The Do the Math Challenge helped people gain a deeper understanding of the inadequacy of Social Assistance rates in Ontario, and what it’s like to have to live on an extremely limited food budget.
Much has happened since the Do the Math Town Hall. We’ve created a social justice club called EPIC – Empowering People in Communities. We meet the first Thursday of the month from 7-9 here at the local and focus on issues such as poverty, stigma, media, environment, and food quality.
On May 30th at 7:00 pm we’ll be hosting a movie night and showing Poor No More, a documentary hosted by Canadian comedian and political satirist Mary Walsh:
Poor No More offers Canada’s working poor a way out. The film takes three Canadians to a world where people do not have to beg, where housing is affordable and university education is free. They ask themselves: if other countries can do this, why don’t we?
Hosted by TV and film star Mary Walsh, Poor No More offers an engaging look at Canadians stuck in low paying jobs with no security and no future. Mary then takes us on a journey to Ireland and Sweden so we can see how these countries have tackled poverty while strengthening their economies. It offers hope to those who have to work two jobs a day and to those who cant find work.
The movie screening will be followed by a discussion hosted by documentary participant Vicki Baier who traveled to Ireland and Norway with Mary to examine and compare their social systems first hand.
We’ve also been working to help members of the low-income community find their voices. Community Action training is a 12-week course that The Local Community Food Centre offers each year beginning in January. We arrange for guest speakers to come and deliver training about topics related to social services, charity, identity politics, and social justice. The training was highly successful this year and nobody wanted it to end. We had all gone from practical strangers to friends with a common purpose.
The official goal of the program is to foster the building of a community that demands an end to poverty, social injustice, and food insecurity and at the end of the course, 90% felt that they had achieved that. I asked what people found most valuable about the training and here are some of the things that they said:
- “That there is a voice for people who feel helpless.”
- “Improved my self-confidence and got my brain out of neutral.”
- “How to access different things that are available to myself and/or other people that I am willing to help.”
- “The whole experience was amazing–acquiring information about our community was helpful. The one on one with people in the community. I achieved a volunteer position with Community Living because of this training.”
While the Local Community Food Centre is best known for serving meals and teaching cooking classes we do a lot to address bigger picture needs and challenge systemic inequality. We come at things from a social justice angle as opposed to a singularly charitable one.
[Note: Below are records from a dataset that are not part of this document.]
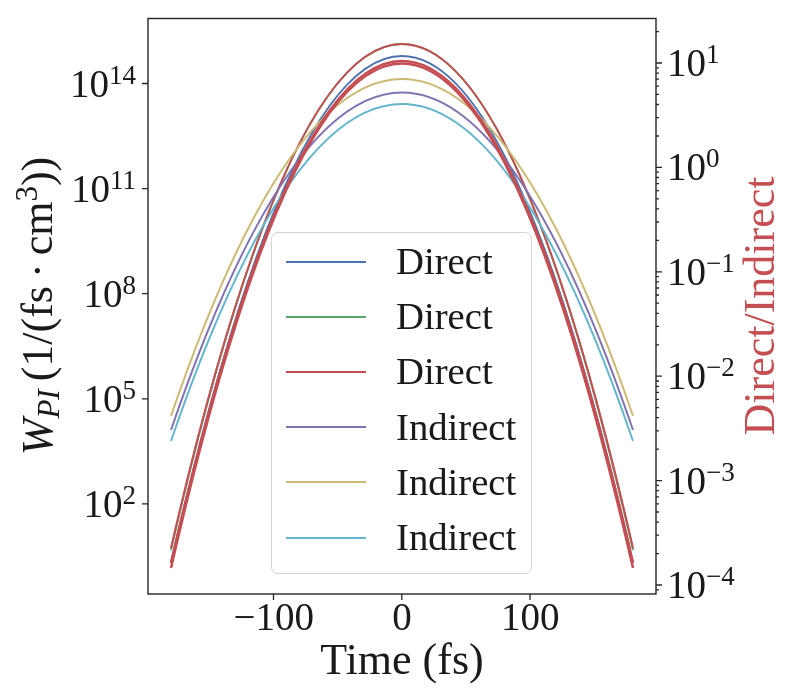
<!DOCTYPE html>
<html lang="en">
<head>
<meta charset="utf-8">
<title>Direct and indirect ionisation over time</title>
<style>
:root {
  --ink: #1a1a1a;
  --axis: #262626;
  --paper: #ffffff;
  --blue: #4c72b0;
  --green: #55a868;
  --red: #c44e52;
  --purple: #8172b2;
  --sand: #ccb974;
  --cyan: #64b5cd;
  --legend-border: #d4d4d4;
}
* { box-sizing: border-box; margin: 0; padding: 0; }
html, body { width: 800px; height: 700px; overflow: hidden; background: var(--paper); }
body { font-family: "Liberation Serif", "Times New Roman", serif; font-size: 39px; color: var(--ink); }
.chart {
  position: relative;
  width: 800px;
  height: 700px;
  display: grid;
  grid-template-columns: 76px 72px 508px 82px 44px;
  grid-template-rows: 576px 46px 40px;
  padding-top: 18px;
}
.drawing { position: absolute; inset: 0; }
.curve { fill: none; stroke-width: 2; }
.ratio { stroke-width: 2.5; }
.frame { fill: none; stroke: var(--axis); stroke-width: 1.4; }
.ticks { stroke: var(--axis); stroke-width: 1.3; }
.blue { stroke: var(--blue); }
.green { stroke: var(--green); }
.red { stroke: var(--red); }
.purple { stroke: var(--purple); }
.sand { stroke: var(--sand); }
.cyan { stroke: var(--cyan); }

.scale { list-style: none; display: grid; align-content: start; white-space: nowrap; }
.scale sup { font-size: 27px; line-height: 0; vertical-align: 13px; }
.scale-left { grid-area: 1 / 2; grid-auto-rows: 105.1px; line-height: 105.1px; padding: 13px 12px 0 0; text-align: right; direction: ltr; justify-content: end; }
.scale-right { grid-area: 1 / 4; grid-auto-rows: 104.4px; line-height: 104.4px; margin-top: -7px; padding-left: 11px; height: 0; }
.scale-time { grid-area: 2 / 3; grid-template-columns: repeat(3, 128.3px); justify-content: center; line-height: 46px; text-align: center; }

.axis-title { font-size: 44px; font-weight: 400; white-space: nowrap; }
.time-title { grid-area: 3 / 3; line-height: 40px; text-align: center; }
.side { position: relative; grid-row: 1; }
.side-left { grid-column: 1; }
.side-right { grid-column: 5; color: var(--red); }
.side .axis-title { position: absolute; left: 50%; top: 50%; line-height: 44px; transform: translate(-50%, -50%) rotate(-90deg); }
.side sub { font-size: 31px; line-height: 0; vertical-align: -7px; font-style: italic; margin-right: 8px; }
.side sup { font-size: 31px; line-height: 0; vertical-align: 15px; }
.dot { margin: 0 8px; }

.plot { position: relative; grid-area: 1 / 3; }
.legend {
  position: absolute;
  left: 123px;
  top: 214px;
  width: 261px;
  height: 342px;
  padding: 1px 0 0 14px;
  list-style: none;
  background: var(--paper);
  border: 1.3px solid var(--legend-border);
  border-radius: 7px;
}
.legend li { display: flex; align-items: center; gap: 30px; height: 55.2px; font-size: 38.7px; line-height: 55px; }
.legend svg { flex: none; }
.legend line { stroke-width: 2; }
</style>
</head>
<body>
<main class="chart">
  <svg class="drawing" width="800" height="700" viewBox="0 0 800 700" role="img" aria-label="Bell-shaped curves on a logarithmic scale, peaking at time zero">
    <defs>
      <path id="minor-ticks" d="M656 99.6h3M656 94.3h3M656 88.2h3M656 81.2h3M656 73h3M656 62.9h3M656 49.8h3M656 31.4h3" transform="scale(1 -1)"/>
    </defs>
    <g class="curve">
      <path class="blue" d="M171 563Q402 -451 633 563"/>
      <path class="green" d="M171 550Q402 -462 633 550"/>
      <path class="red" d="M171 548Q402 -460 633 548"/>
      <path class="purple" d="M171 430Q402 -245 633 430"/>
      <path class="sand" d="M171 416Q402 -258 633 416"/>
      <path class="cyan" d="M171 441Q402 -233 633 441"/>
      <g class="ratio">
        <path class="red" d="M171 563Q402 -441 633 563"/>
        <path class="red" d="M171 568Q402 -441 633 568"/>
      </g>
    </g>
    <g class="ticks">
      <path d="M142 83.5h6M142 188.6h6M142 293.7h6M142 398.8h6M142 503.9h6"/>
      <path d="M273.5 594v6M401.8 594v6M530 594v6"/>
      <path d="M656 63h6M656 167.4h6M656 271.8h6M656 376.2h6M656 480.6h6M656 585h6M656 31.6h3M656 589.8h3"/>
      <use href="#minor-ticks" y="167.4"/>
      <use href="#minor-ticks" y="271.8"/>
      <use href="#minor-ticks" y="376.2"/>
      <use href="#minor-ticks" y="480.6"/>
      <use href="#minor-ticks" y="585"/>
    </g>
    <rect class="frame" x="148" y="18.5" width="508" height="575.5"/>
  </svg>

  <div class="side side-left">
    <h2 class="axis-title"><i>W</i><sub>PI</sub>(1/(fs<span class="dot">·</span>cm<sup>3</sup>))</h2>
  </div>
  <ul class="scale scale-left">
    <li>10<sup>14</sup></li>
    <li>10<sup>11</sup></li>
    <li>10<sup>8</sup></li>
    <li>10<sup>5</sup></li>
    <li>10<sup>2</sup></li>
  </ul>

  <section class="plot">
    <ul class="legend">
      <li><svg width="80" height="4"><line class="blue" x1="0" y1="2" x2="80" y2="2"/></svg>Direct</li>
      <li><svg width="80" height="4"><line class="green" x1="0" y1="2" x2="80" y2="2"/></svg>Direct</li>
      <li><svg width="80" height="4"><line class="red" x1="0" y1="2" x2="80" y2="2"/></svg>Direct</li>
      <li><svg width="80" height="4"><line class="purple" x1="0" y1="2" x2="80" y2="2"/></svg>Indirect</li>
      <li><svg width="80" height="4"><line class="sand" x1="0" y1="2" x2="80" y2="2"/></svg>Indirect</li>
      <li><svg width="80" height="4"><line class="cyan" x1="0" y1="2" x2="80" y2="2"/></svg>Indirect</li>
    </ul>
  </section>

  <ul class="scale scale-right">
    <li>10<sup>1</sup></li>
    <li>10<sup>0</sup></li>
    <li>10<sup>−1</sup></li>
    <li>10<sup>−2</sup></li>
    <li>10<sup>−3</sup></li>
    <li>10<sup>−4</sup></li>
  </ul>
  <div class="side side-right">
    <h2 class="axis-title">Direct/Indirect</h2>
  </div>

  <ul class="scale scale-time">
    <li>−100</li>
    <li>0</li>
    <li>100</li>
  </ul>
  <h2 class="axis-title time-title">Time (fs)</h2>
</main>
</body>
</html>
It’s important to look at the bigger picture, the structural issues that are creating poverty and marginalization in the first place.
If you would like more information or the opportunity to become involved, contact Elizabeth Anderson at firstname.lastname@example.org.